Pump up the volume!
February 5, 2012 1 Comment
One of the most egregiously deceptive practices in graphology is what we might call “dimension boosting.” Like the use of a performance drug in sports, it is an effort to gain un unfair advantage by playing outside the rules. Usually this crime consists of using the width of a two-dimensional figure, such as a circle or a square, to depict a one-dimensional quantity. But as the width increases, the area, which is what we perceive, grows as the square of the width. With this device, a small difference can be made to look much larger. If the plotted quantities differ by only a factor of two, their areas will differ by a factor of four.
That is bad enough, but sometimes the criminal decides to do all the way, and throw in not one but two extra dimensions! In other words, they depict a one dimensional quantity with a three-dimensional object. Below is an example from a recent edition of the Sunday New York Times Magazine. It illustrates the decline of drinking among American teenagers over the last three decades.
Now we will perform a little test. Quickly, without looking at the axes, look at the two images at the beginning and end of the time interval and tell me by what factor drinking declined over that period. Got your answer? OK. Lets review. Well… in 1980 it looks like a 1.5 liter jug, while in 2010 they evidently had one shot glass (3 ounces?). You can fit about 17 shot glass servings in a 1.5 liter bottle. A 17x decline! Wow! Those kids sure have cut back!

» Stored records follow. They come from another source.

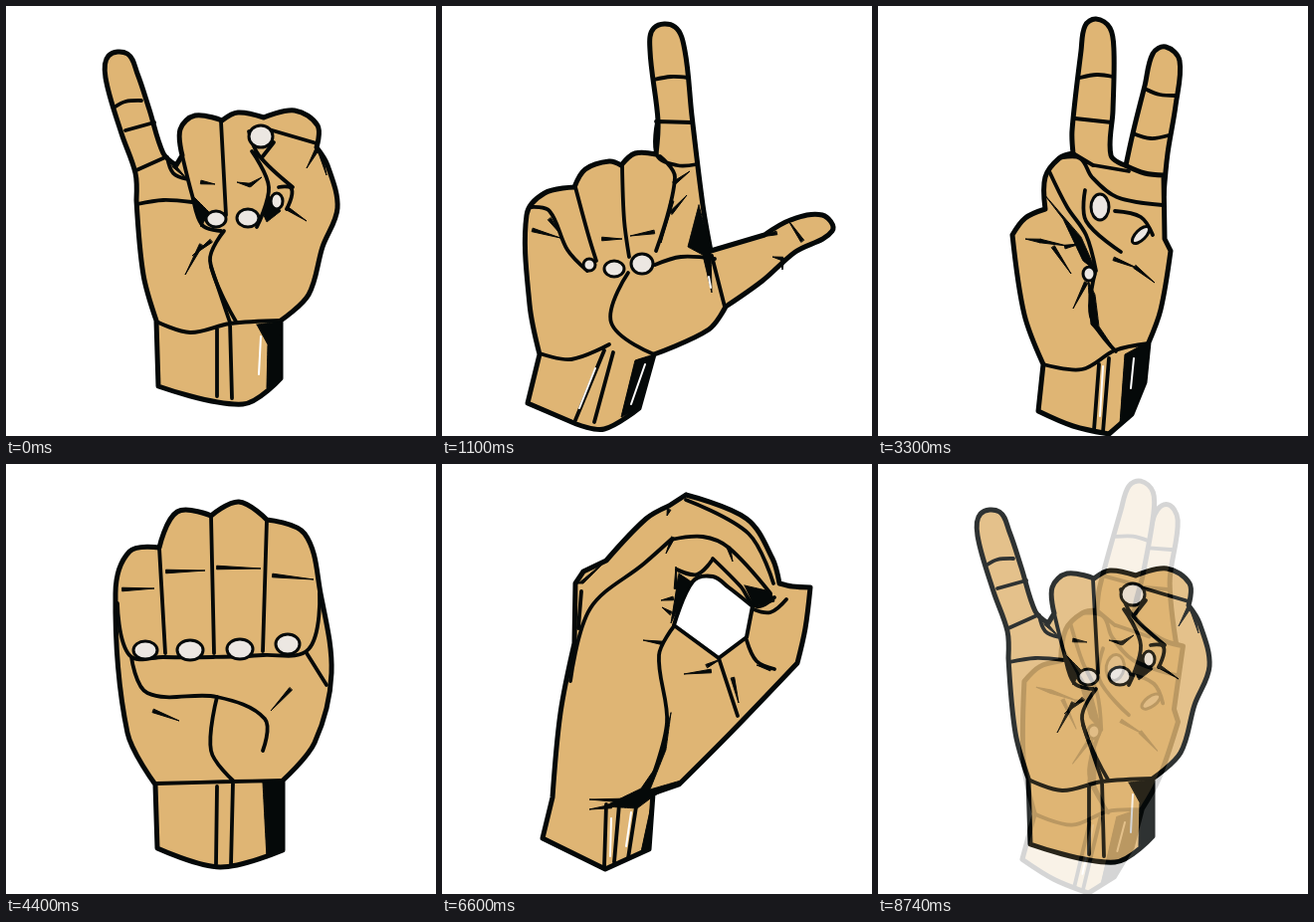
An HTML page for the animation above (8800 ms loop, 432x432 px).

```html
<!DOCTYPE html>
<html lang="en">
<head>
<meta charset="utf-8">
<title>Hand signs</title>
<style>
html, body { margin: 0; width: 100%; height: 100%; overflow: hidden; background: #fff; }
svg {
  position: absolute; inset: 0; width: 100%; height: 100%; background: #fff;
  animation: show 8800ms infinite;
  /* each sign starts fading in 300 ms before its turn */
  animation-delay: calc(var(--i) * 1100ms - 9104ms);
}
@keyframes show {
  0% { opacity: 0; z-index: 2; animation-timing-function: steps(6, start); }
  4.0909% { opacity: 1; z-index: 2; animation-timing-function: step-end; }
  12.5% { opacity: 1; z-index: 1; animation-timing-function: step-end; }
  16.6% { opacity: 0; z-index: 0; animation-timing-function: step-end; }
  100% { opacity: 0; z-index: 0; }
}
path, ellipse { stroke: #050909; stroke-linecap: round; stroke-linejoin: round; }
.skin { fill: #dfb574; stroke-width: 5; }
.line { fill: none; stroke-width: 3.8; }
.nick, .ink { fill: #050909; stroke-width: 1; }
.hole { fill: #fff; stroke-width: 4; }
.gap { fill: none; stroke: #fff; stroke-width: 2; }
ellipse { fill: #ece7e2; stroke-width: 3; }
</style>
</head>
<body>
<!-- I -->
<svg viewBox="0 0 432 432" style="--i:0">
  <path class="skin" data-p="100,72 103,50 122,48 132,68 144,104 158,148 171,160! 177,150! 175,124 190,110 217,115! 233,107 259,112! 290,105 313,120 312,142! 323,160 333,203 318,242 304,290 276,316! 276,374! 238,400 153,382! 151,316! 138,270 131,195! 130,168 116,128"/>
  <path class="line" data-p="110,101 120,96 136,95;120,125 149,117;131,165 160,152;132,199 158,195 187,197;162,152 168,168 182,174;177,150 187,190 197,220 216,226;216,116 221,210"/>
  <path class="line" data-p="247,146 264,182 252,222;244,126 254,150 288,182;258,151 269,137;264,124 312,138;219,226 205,256 231,317;274,182 287,184 282,204"/>
  <path class="line" data-p="151,317 185,328 225,319 276,316;212,324 212,392;225,318 227,394;206,262 225,318"/>
  <path class="nick" data-p="196,177 210,179;206,236 187,251;196,240 180,270;245,180 232,177;245,180 257,172;282,203 302,216;312,145 302,163;316,148 322,170;168,160 182,174"/>
  <path class="ink" data-p="187,190! 204,207! 196,222!;258,208! 264,190! 276,206! 262,217!;252,320! 276,317! 276,374! 262,384! 263,340!"/>
  <ellipse cx="211" cy="214" rx="10" ry="8"/>
  <ellipse cx="243" cy="213" rx="11" ry="9"/>
  <ellipse cx="256" cy="131" rx="12" ry="11"/>
  <ellipse cx="272" cy="196" rx="6" ry="8"/>
  <path class="gap" data-p="256,332 254,370"/>
</svg>
<!-- L -->
<svg viewBox="0 0 432 432" style="--i:1">
  <path class="skin" data-p="209,45 213,22 234,21 244,45 251,110 262,200 270,246! 324,230! 350,215 382,210 392,226 355,247 322,276 285,302! 268,325 213,350! 198,404! 163,425 135,420! 86,399! 98,350! 88,300 85,210 103,188 133,182! 144,164 168,156 180,160! 194,148 215,149! 217,115"/>
  <path class="line" data-p="213,74 230,71 247,72;215,116 251,117;216,117 216,150 236,160 256,159;219,151 234,172 215,246;181,160 183,215 188,252;134,182 147,230 155,256;90,202 108,206 126,245 146,266"/>
  <path class="line" data-p="214,260 240,252 274,254;187,268 170,318 213,350;271,251 284,302;98,349 130,355 168,340;163,346 134,416;172,348 153,418"/>
  <path class="nick" data-p="233,178 249,166;231,196 220,238;230,208 246,190;161,234 181,234;213,227 189,231;91,225 119,233;108,214 119,229;336,228 320,232;342,254 332,252;342,254 342,265;362,236 347,214"/>
  <path class="ink" data-p="258,200! 270,246! 271,288! 262,250! 247,242!;213,350! 198,404! 180,413! 194,356!"/>
  <ellipse cx="148" cy="260" rx="6" ry="6"/>
  <ellipse cx="173" cy="264" rx="10" ry="8"/>
  <ellipse cx="201" cy="259" rx="11" ry="10"/>
  <path class="gap" data-p="268,272 270,283;154,364 138,404;204,360 190,400"/>
</svg>
<!-- O -->
<svg viewBox="0 0 432 432" style="--i:2">
  <g id="ring">
    <path class="skin" data-p="245,31! 306,55 332,95 339,120! 352,123 370,124! 365,165 357,200! 290,270 238,322! 212,331! 208,387! 164,407! 101,376! 111,335! 119,250 133,180! 134,120! 142,108! 165,97! 205,55 228,42!"/>
    <path class="hole" data-p="233,162! 252,118 272,113 288,124 312,143! 306,174! 278,195!"/>
    <path class="line" data-p="245,36 308,70 333,120;230,76! 262,73 288,84 330,130;230,76 203,100 149,145 129,218;140,128 137,165;272,95 300,123 316,143 334,134;236,106 256,111 271,97"/>
    <path class="line" data-p="313,146 330,149 346,136;233,163 218,192 226,260 208,324;306,177 316,198 334,206;278,195 297,253;165,342 163,405;178,342 173,400;196,338 187,396"/>
    <path class="nick" data-p="228,46 226,52;232,74 225,90;288,84 292,98;235,125 235,103;232,135 220,137;222,180 202,177;230,150 221,144;270,208 243,211;266,203 280,196;330,206 316,202;292,215 298,240;170,344 148,347;180,338 148,337"/>
    <path class="ink" data-p="230,250! 225,287! 209,327! 240,318! 212,334! 196,346! 163,344! 200,326! 218,300!;137,120! 166,96! 142,120!;213,330! 208,386! 200,390!;238,110! 250,118! 230,160!;304,122! 330,128! 334,138! 314,143!"/>
    <path class="gap" data-p="190,350 185,384;170,356 169,394"/>
  </g>
</svg>
<!-- V -->
<svg viewBox="0 0 432 432" style="--i:3">
  <path class="skin" data-p="248,165! 256,128 268,80 276,48 289,41 303,55 299,100 291,148 287,190!"/>
  <path class="line" data-p="270,84 283,89 300,90;256,128 274,133 292,130"/>
  <g id="palm">
    <path class="skin" data-p="204,45 208,20 219,13 233,22 237,45 236,105 234,150 248,160! 268,168 287,170! 288,234! 294,246! 284,305 272,338! 268,378! 255,410! 232,430! 196,422 161,407! 166,360! 147,310 135,230! 148,213 168,204! 168,172 182,153 196,148! 195,125"/>
    <path class="line" data-p="203,72 220,69 236,71;198,113 235,117;196,148 216,160;182,153 203,153 215,172 240,192 286,200;172,166 190,202 209,230 219,266;217,160 252,166"/>
    <path class="line" data-p="208,185 209,216 244,247;238,206 264,212 276,230;218,268 214,312 239,347;166,360 205,365 238,346 272,339;222,360 217,426;232,354 226,428"/>
    <path class="nick" data-p="163,236 148,234;163,236 190,241;188,242 203,239;176,242 194,269;209,278 196,304;237,254 262,264;258,262 278,278"/>
    <path class="ink" data-p="166,188! 204,232! 219,266! 206,256! 186,214!;211,276! 218,290! 222,322! 239,347! 214,320!;272,337! 268,380! 254,411! 243,420! 248,350!"/>
    <ellipse cx="223" cy="202" rx="9" ry="13"/>
    <ellipse cx="212" cy="269" rx="6" ry="7"/>
    <ellipse cx="264" cy="230" rx="11" ry="5" transform="rotate(-45 264 230)"/>
    <path class="gap" data-p="226,362 223,412;257,354 254,384"/>
  </g>
</svg>
<!-- E -->
<svg viewBox="0 0 432 432" style="--i:4">
  <path class="skin" data-p="110,130 124,88 154,84! 172,48 206,52! 234,38 262,56! 300,70 316,130 327,210 310,280 278,318! 278,388! 215,405 152,386! 150,322! 122,270"/>
  <path class="line" data-p="154,84 160,190;206,52 209,190;262,56 258,188;112,140 124,192 158,194 208,194 258,192 304,186 315,130;126,194 142,230 212,234 260,256 258,288"/>
  <path class="line" data-p="302,190 322,222;212,234 206,288 228,318;151,321 226,319 278,318;212,324 211,402;228,320 226,403"/>
  <path class="nick" data-p="117,126 149,125;161,108 200,107;212,104 256,105;268,112 309,116;148,248 174,258;286,226 266,248"/>
  <path class="ink" data-p="258,320! 278,317! 277,387! 262,396!"/>
  <ellipse cx="140" cy="187" rx="12" ry="9"/>
  <ellipse cx="185" cy="187" rx="13" ry="10"/>
  <ellipse cx="235" cy="186" rx="13" ry="10"/>
  <ellipse cx="283" cy="181" rx="12" ry="10"/>
</svg>
<!-- Y -->
<svg viewBox="0 0 432 432" style="--i:5">
  <path class="skin" data-p="33,108 35,87 53,83 66,98 90,124 121,156! 132,142 166,140! 173,126 215,124! 222,111 258,109 282,133 302,184! 333,150 378,121 405,122 402,138 372,178 350,220 325,277 278,319! 275,364! 236,397! 200,397 156,380! 149,330! 118,275 97,192 72,162"/>
  <path class="line" data-p="56,138 74,132 86,121;76,162 84,144 99,135;94,188 121,173;104,215 134,219;122,156 137,212 168,244 200,244;166,140 172,185 191,234;215,124 217,175 233,226;270,124 265,192 252,226 222,246"/>
  <path class="line" data-p="240,234 208,256 198,288 232,319 278,318;199,284 207,322;149,341 183,341 208,325;205,326 205,396;214,324 217,396;256,328 255,386;267,322 264,377;222,329 252,332"/>
  <path class="nick" data-p="182,220 155,222;218,211 194,213;222,188 245,185;344,182 330,161;303,190 316,233;291,204 293,218;268,205 300,188;270,172 288,168;354,189 365,185;85,154 91,145;122,192 138,214"/>
  <path class="ink" data-p="270,124! 292,150! 274,174! 266,192! 271,156!;148,338! 183,342! 204,326! 206,334! 180,350!;268,322! 278,318! 275,364! 263,378!"/>
  <ellipse cx="186" cy="241" rx="9" ry="6" transform="rotate(-20 186 241)"/>
  <ellipse cx="218" cy="239" rx="12" ry="7"/>
  <ellipse cx="243" cy="222" rx="12" ry="8"/>
  <path class="gap" data-p="180,345 196,336;210,336 210,388"/>
</svg>
<!-- O -->
<svg viewBox="0 0 432 432" style="--i:6"><use href="#ring"/></svg>
<!-- U -->
<svg viewBox="0 0 432 432" style="--i:7">
  <g transform="rotate(9 215 300)">
    <path class="skin" data-p="235,165! 237,50 248,32 262,46 264,110 287,190!"/>
    <path class="line" data-p="238,78 263,76;237,118 265,116"/>
    <use href="#palm"/>
  </g>
</svg>
<script>
// Smooth curve through points; "!" marks a sharp corner.
function spline(text, closed) {
  const p = text.split(' ').map(w => {
    const [x, y] = w.split(',').map(parseFloat);
    return { x, y, hard: w.endsWith('!') };
  });
  const n = p.length, at = i => p[(i + n) % n];
  const dir = i => {
    if (at(i).hard || (!closed && (i === 0 || i === n - 1))) return [0, 0];
    const a = at(i - 1), b = at(i + 1), len = Math.hypot(b.x - a.x, b.y - a.y);
    return [(b.x - a.x) / len, (b.y - a.y) / len];
  };
  let d = `M${p[0].x} ${p[0].y}`;
  for (let i = 0; i < (closed ? n : n - 1); i++) {
    const a = at(i), b = at(i + 1), u = dir(i), v = dir(i + 1);
    const k = Math.hypot(b.x - a.x, b.y - a.y) / 3;
    d += `C${a.x + u[0] * k} ${a.y + u[1] * k} ${b.x - v[0] * k} ${b.y - v[1] * k} ${b.x} ${b.y}`;
  }
  return d;
}

// Pen mark, thick at the first point and sharp at the second.
function wedge(text) {
  const [[ax, ay], [bx, by]] = text.split(' ').map(w => w.split(',').map(Number));
  const k = 1.8 / Math.hypot(bx - ax, by - ay);
  const nx = (ay - by) * k, ny = (bx - ax) * k;
  return `M${ax + nx} ${ay + ny}L${bx} ${by}L${ax - nx} ${ay - ny}Z`;
}

for (const el of document.querySelectorAll('[data-p]')) {
  const kind = el.getAttribute('class');
  const closed = ['skin', 'ink', 'hole'].includes(kind);
  const draw = kind === 'nick' ? wedge : s => spline(s, closed);
  el.setAttribute('d', el.dataset.p.split(';').map(draw).join(''));
}
</script>
</body>
</html>
```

But suspecting that todays teens are not quite so abstemious, and having been burned by criminal graphologists before, we examine the plot more carefully. First, we notice that even though the little bottles and glasses vary in not one, not two, but three dimensions, the axis on the left is a simple linear scale. Presumably the top of each vessel is the relevant aspect. Also, the axis is labeled in %. On that basis we realize that the incidence of drinking has only declined from 70% of teens to 40%, a decline of only 1.75x. An impressive decline, but not 17x.
Now that this graph has been caught red-handed, and we have it in a holding cell while it calls its lawyer, we can investigate further. Notice that the vertical axis only goes down to 40%? That is another devious trick to exaggerate the magnitude of a difference. If the axis had extended all the way to zero, the difference between 1980 and 2010 would not seem quite so impressive. (that would provide what we call a “ratio scale,” for the technically inclined). And since we are plotting a fraction of teenagers, maybe it would be fair to extend that axis all the way from 0 to 100%, further reducing the apparent magnitude of the change.
And another thing: why are the bottoms of the bottles and glasses jumping all over the place? If the top is meant to indicate the value, it would only be fair to keep the bottom stationary.
And while it feels like piling on, what is going on with the horizontal position of the containers? Their positions seem to jump around a bit, and there are different numbers in each decade. Did they forget to make the measurement is certain years? Or is the artist just exploiting their “artistic license?”
This graph is an instance of what is often called an “infographic.” An infographic is to a graph what an infomercial is to information. A bastard form in which information takes second place to entertainment or marketing. Look! Little bottles! What fun! One could imagine a form in which entertainment was provided, but truth was retained, but regrettably that is rarely to be seen.
In the printed version of the magazine, this graph is attributed to O.o.p.s. They should be ashamed. But the Times cannot escape the blame for this many-count indictment of graphical crime.
For completeness, we show a less entertaining but more accurate plot of the same data. It shows the full range from a fractions from zero to one, and does not introduce extraneous dimensions. The change in teenage behavior is significant, but not exaggerated by multidimensional trickery.
New York Times
Well: The Kids Are More Than All Right
By TARA PARKER-POPE
Published: February 2, 2012